Burglars broke into the Democratic National Headquarters at the Watergate in June and yet Richard Nixon routed George McGovern in the presidential election in November. The Dow Jones Industrial Average closed above 1,000 for the first time in history.

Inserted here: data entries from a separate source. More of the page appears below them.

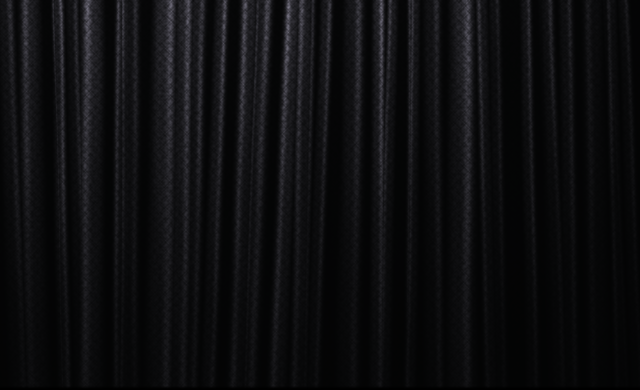
Write a Shadertoy shader that draws this texture.

```glsl
// A black stage curtain: hash-jittered vertical folds, each a soft body with a
// satin ridge, plus narrow pleats, under light fading downward and to the right.
// A fine double-thread diamond weave and gradient noise texture the cloth.

const float FOLDS = 30.0;
const float PLEATS = 9.0;
const float WEAVE_ACROSS = 60.0;
const vec3 SHADOW = vec3(0.012, 0.014, 0.015);
const vec3 SHEEN = vec3(0.345, 0.335, 0.380);

float hash(float n) {
    return fract(sin(n * 91.345) * 4758.54);
}

vec2 gradientAt(vec2 cell) {
    float angle = 6.2832 * hash(dot(cell, vec2(1.27, 3.71)));
    return vec2(cos(angle), sin(angle));
}

// Gradient noise, roughly -0.7 to 0.7
float gradientNoise(vec2 p) {
    vec2 i = floor(p);
    vec2 f = p - i;
    vec2 u = f * f * f * (f * (f * 6.0 - 15.0) + 10.0);
    vec2 e = vec2(0.0, 1.0);
    float low = mix(dot(gradientAt(i), f),
                    dot(gradientAt(i + e.yx), f - e.yx), u.x);
    float high = mix(dot(gradientAt(i + e), f - e),
                     dot(gradientAt(i + e.yy), f - e.yy), u.x);
    return mix(low, high, u.y);
}

// Brightness of one fold across its width; the ridge sits toward one side
float foldProfile(float d, float side) {
    float body = 1.0 - smoothstep(0.4, 1.6, abs(d));
    float r = (d - side * 0.5) / 0.36;
    return 0.36 * body + 0.62 * exp(-r * r);
}

// Brightest of a row of folds; the middle ones swing left as they hang
float foldRow(vec2 uv, float count, float seed, float minWidth, float maxWidth) {
    float brightness = 0.0;
    float drop = 1.0 - uv.y;
    for (float i = 0.0; i < count; i++) {
        float id = i + seed;
        float jitter = 0.6 * (hash(id + 2.3) - 0.5);
        float top = (i + 0.5 + jitter) / count;
        float lean = 0.018 * cos(6.2832 * (top - 0.93));
        lean += 0.016 * (hash(id + 37.1) - 0.5);
        float sway = 0.003 * gradientNoise(vec2(id * 3.7, uv.y * 1.8));
        float center = top + lean * drop + sway;
        float width = mix(minWidth, maxWidth, hash(id + 71.9));
        width *= 1.0 + 0.2 * drop;
        float strength = mix(0.35, 1.0, hash(id + 113.7));
        float side = hash(id + 151.3) < 0.35 ? -1.0 : 1.0;
        float fold = strength * foldProfile((uv.x - center) / width, side);
        brightness = max(brightness, fold);
    }
    return brightness;
}

// Dark diagonal thread pairs in a diamond lattice: 1 on a thread
float diamondWeave(vec2 p) {
    vec2 diagonal = vec2(p.x + p.y, p.x - p.y);
    vec2 dist = abs(abs(fract(diagonal) - 0.5) - 0.14);
    vec2 aa = fwidth(diagonal);
    vec2 thread = 1.0 - smoothstep(vec2(0.02), vec2(0.07) + 0.6 * aa, dist);
    return 0.5 * (thread.x + thread.y);
}

// Overhead light, strongest left of centre
float stageLight(vec2 uv) {
    float vertical = mix(0.18, 1.0, pow(uv.y, 1.6));
    float spot = 0.86 + 0.30 * exp(-pow((uv.x - 0.33) / 0.24, 2.0));
    float rightFade = 1.0 - 0.65 * smoothstep(0.72, 1.0, uv.x);
    return vertical * spot * rightFade;
}

void mainImage(out vec4 fragColor, in vec2 fragCoord) {
    vec2 uv = fragCoord / iResolution.xy;
    vec2 p = fragCoord / iResolution.x;

    // Broad folds, narrow pleats and faint light in the troughs
    float folds = foldRow(uv, FOLDS, 0.0, 0.006, 0.016);
    float pleats = foldRow(uv, PLEATS, 211.0, 0.004, 0.008);
    float shade = max(folds, 0.55 * pleats) + 0.03;
    shade *= stageLight(uv);
    shade *= 1.0 + 0.35 * gradientNoise(vec2(uv.x * 75.0, uv.y * 3.0));

    // Weave and fine grain
    vec2 bend = vec2(0.15 * gradientNoise(uv * vec2(24.0, 4.0)), 0.0);
    shade *= 1.12 - 0.34 * diamondWeave(p * WEAVE_ACROSS + bend);
    shade *= 1.0 + 0.45 * gradientNoise(p * 230.0);

    // Satin reflection over the black cloth
    vec3 color = SHADOW + SHEEN * shade;

    // Dark hem along the floor
    color *= smoothstep(0.002, 0.012, uv.y);
    fragColor = vec4(color, 1.0);
}
```
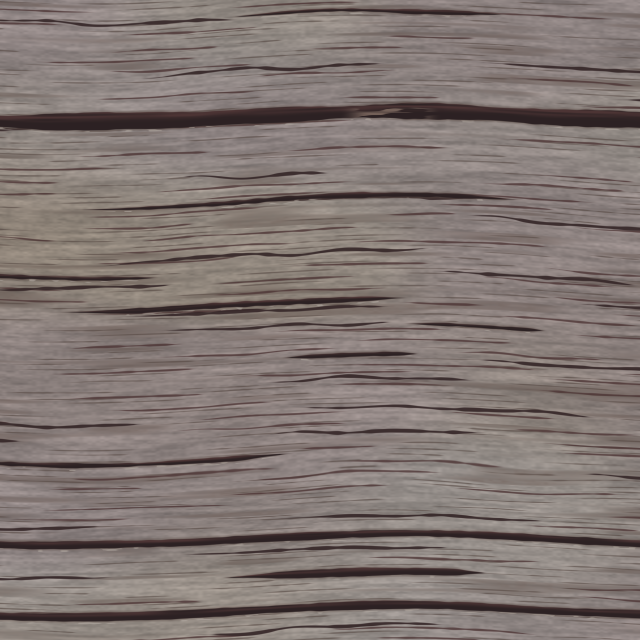
Write a Shadertoy shader that draws this texture.

```glsl
// Weathered grey timber with grain running across the canvas.
// Stretched value noise gives the fibres; three layers of jittered rows give
// fine checks, and a short list of long splits gives the deep dark cracks.

const vec3 GREY  = vec3(0.585, 0.560, 0.545);
const vec3 TAN   = vec3(0.555, 0.512, 0.465);
const vec3 MAUVE = vec3(0.545, 0.500, 0.500);
const vec3 FIBRE = vec3(0.360, 0.300, 0.275);
const vec3 RUST  = vec3(0.300, 0.205, 0.205);
const vec3 SHADE = vec3(0.150, 0.118, 0.125);
const vec3 CHIP  = vec3(0.720, 0.690, 0.660);
const float BEND = 0.010;          // rise and fall of the boards
const float GRAIN_CONTRAST = 0.26;
const float SPECK_CONTRAST = 0.17;

// Long splits: height, left end, right end, half width.
const int SPLITS = 11;
const vec4 SPLIT[SPLITS] = vec4[](
    vec4(0.818, -1.0, 2.0, 0.0125), vec4(0.157, -1.0, 2.0, 0.0058),
    vec4(0.045, -1.0, 2.0, 0.0062), vec4(0.683, 0.09, 0.83, 0.0042),
    vec4(0.524, 0.06, 0.65, 0.0042), vec4(0.098, 0.33, 0.77, 0.0060),
    vec4(0.574, -0.2, 0.26, 0.0030), vec4(0.285, -0.2, 0.47, 0.0038),
    vec4(0.438, 0.43, 0.66, 0.0030), vec4(0.484, 0.62, 0.86, 0.0032),
    vec4(0.974, 0.33, 0.80, 0.0032));

float hash(vec2 p) {
    vec3 q = fract(vec3(p.xyx) * 0.1031);
    q += dot(q, q.yzx + 33.33);
    return fract((q.x + q.y) * q.z);
}

float noise(vec2 p) {
    vec2 i = floor(p), f = fract(p);
    f = f * f * (3.0 - 2.0 * f);
    return mix(mix(hash(i), hash(i + vec2(1, 0)), f.x),
               mix(hash(i + vec2(0, 1)), hash(i + vec2(1, 1)), f.x), f.y);
}

// Coverage of a band with the given distance from its axis and half width.
float band(float dist, float halfWidth, float soft) {
    return (1.0 - smoothstep(-soft, soft, abs(dist) - halfWidth))
         * smoothstep(0.0, 0.0009, halfWidth);
}

// Slow entry on the left, more sudden end on the right.
float taper(float t) {
    return smoothstep(0.0, 0.33, t) * (1.0 - smoothstep(0.82, 1.0, t));
}

// One layer of short cracks, a random segment per cell of each row.
float checks(vec2 p, float rows, float columns, float width, float share, float soft) {
    float row = floor(p.y * rows);
    float x = p.x * columns + 7.0 * hash(vec2(row, rows));
    vec2 cell = vec2(floor(x) + 11.0, row + rows);
    float start = 0.4 * hash(cell + 3.1);
    float end = 0.65 + 0.35 * hash(cell + 5.7);
    float axis = 0.3 + 0.4 * hash(cell + 9.3);
    axis += 0.22 * (noise(vec2(p.x * 13.0, row * 3.7)) - 0.5);
    float ragged = 0.45 + 0.9 * noise(vec2(p.x * 55.0, row * 5.3));
    float w = width * ragged * taper((fract(x) - start) / (end - start));
    return band((fract(p.y * rows) - axis) / rows, w, soft)
         * step(hash(cell + 1.9), share);
}

void mainImage(out vec4 fragColor, in vec2 fragCoord) {
    vec2 uv = fragCoord / iResolution.xy;
    float soft = max(0.0012, 0.6 / iResolution.y);

    // Bend the grain, with wilder waves in the lowest board.
    vec2 p = uv;
    p.y -= BEND * cos(6.2832 * (uv.x - 0.62));
    float wild = 0.006 + 0.016 * smoothstep(0.17, 0.23, uv.y) * (1.0 - smoothstep(0.25, 0.30, uv.y));
    vec2 g = p;
    g.y += wild * (noise(uv * vec2(5.0, 8.0)) - 0.5);

    // Broad stains.
    float middle = smoothstep(0.25, 0.36, uv.y) * (1.0 - smoothstep(0.62, 0.80, uv.y));
    float stain = noise(uv * vec2(3.0, 6.0) + 4.0);
    vec3 color = mix(GREY, TAN, clamp(0.2 + 0.5 * middle + 0.7 * (stain - 0.5), 0.0, 1.0));
    float pink = smoothstep(0.40, 0.75, noise(uv * vec2(2.5, 5.0) + 17.0) + 0.15 * uv.x);
    color = mix(color, MAUVE, 0.75 * pink);
    color *= 0.95 + 0.10 * noise(g * vec2(6.0, 24.0));

    // Fibres and dry speckle.
    float fibre = 0.55 * noise(g * vec2(8.0, 170.0)) + 0.45 * noise(g * vec2(26.0, 310.0));
    float speck = 0.5 * noise(g * vec2(150.0, 390.0)) + 0.5 * noise(g * vec2(70.0, 210.0) + 31.0);
    color *= 1.0 + GRAIN_CONTRAST * (fibre - 0.5) + SPECK_CONTRAST * (speck - 0.5);
    float vein = smoothstep(0.66, 0.92, noise(g * vec2(5.0, 115.0) + 50.0));
    color = mix(color, FIBRE, 0.38 * vein * (0.5 + speck));

    // Fine checks, from hairlines to open cracks.
    float hair = checks(g, 115.0, 3.7, 0.0009, 0.75, soft);
    float thin = checks(g, 53.0, 2.3, 0.0015, 0.70, soft);
    float open = checks(g, 24.0, 1.5, 0.0024, 0.62, soft);
    color = mix(color, FIBRE * 0.9, 0.60 * hair);
    color = mix(color, RUST, 0.80 * thin);
    color = mix(color, mix(RUST, SHADE, 0.6), 0.92 * open);

    // Deep splits with ragged walls, a rusty top and chipped lower lip.
    for (int i = 0; i < SPLITS; i++) {
        vec4 s = SPLIT[i];
        float id = float(i) * 7.3;
        float along = (uv.x - s.y) / (s.z - s.y);
        float w = s.w * taper(along) * (0.65 + 0.5 * noise(vec2(uv.x * 9.0, id)));
        w += 0.0016 * taper(along) * (noise(vec2(uv.x * 60.0, id + 2.0)) - 0.5);
        float d = p.y - s.x + 0.006 * (noise(vec2(uv.x * 6.0, id + 4.0)) - 0.5);
        float lip = band(d + w + 0.002, 0.0018 * taper(along), soft);
        color = mix(color, CHIP, 0.75 * lip * smoothstep(0.62, 0.85, noise(vec2(uv.x * 80.0, d * 250.0 + id))));
        color = mix(color, FIBRE, 0.45 * band(d, w + 0.0022 * taper(along), 0.0025));
        float rust = smoothstep(-0.3, 0.9, d / max(w, 0.001)) * noise(vec2(uv.x * 14.0, d * 300.0 + id));
        vec3 inside = mix(SHADE, RUST, clamp(0.15 + 1.1 * rust, 0.0, 1.0));
        // Loose splinter caught in the widest gap.
        float caught = step(0.01, s.w) * (1.0 - smoothstep(0.03, 0.08, abs(uv.x - 0.61)));
        float splinter = noise(vec2(uv.x * 28.0 - d * 90.0, d * 260.0 + uv.x * 9.0));
        inside = mix(inside, FIBRE * 1.25, caught * smoothstep(0.5, 0.75, splinter));
        color = mix(color, inside, band(d, w, soft));
    }

    fragColor = vec4(clamp(color, 0.0, 1.0), 1.0);
}
```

Green Day's Billie Joe Armstrong and Tre Cool were born, as were Mia Hamm, The Rock, Snoop Doggy Dogg, Cameron Diaz, The Notorious B.I.G. and Eminem. Just before Christmas, an earthquake destroyed Managua, the capital of Nicaragua. On New Year's Eve, Pittsburgh Pirates right fielder and future Hall of Famer Roberto Clemente died when his plane went down attempting to deliver relief supplies to the victims.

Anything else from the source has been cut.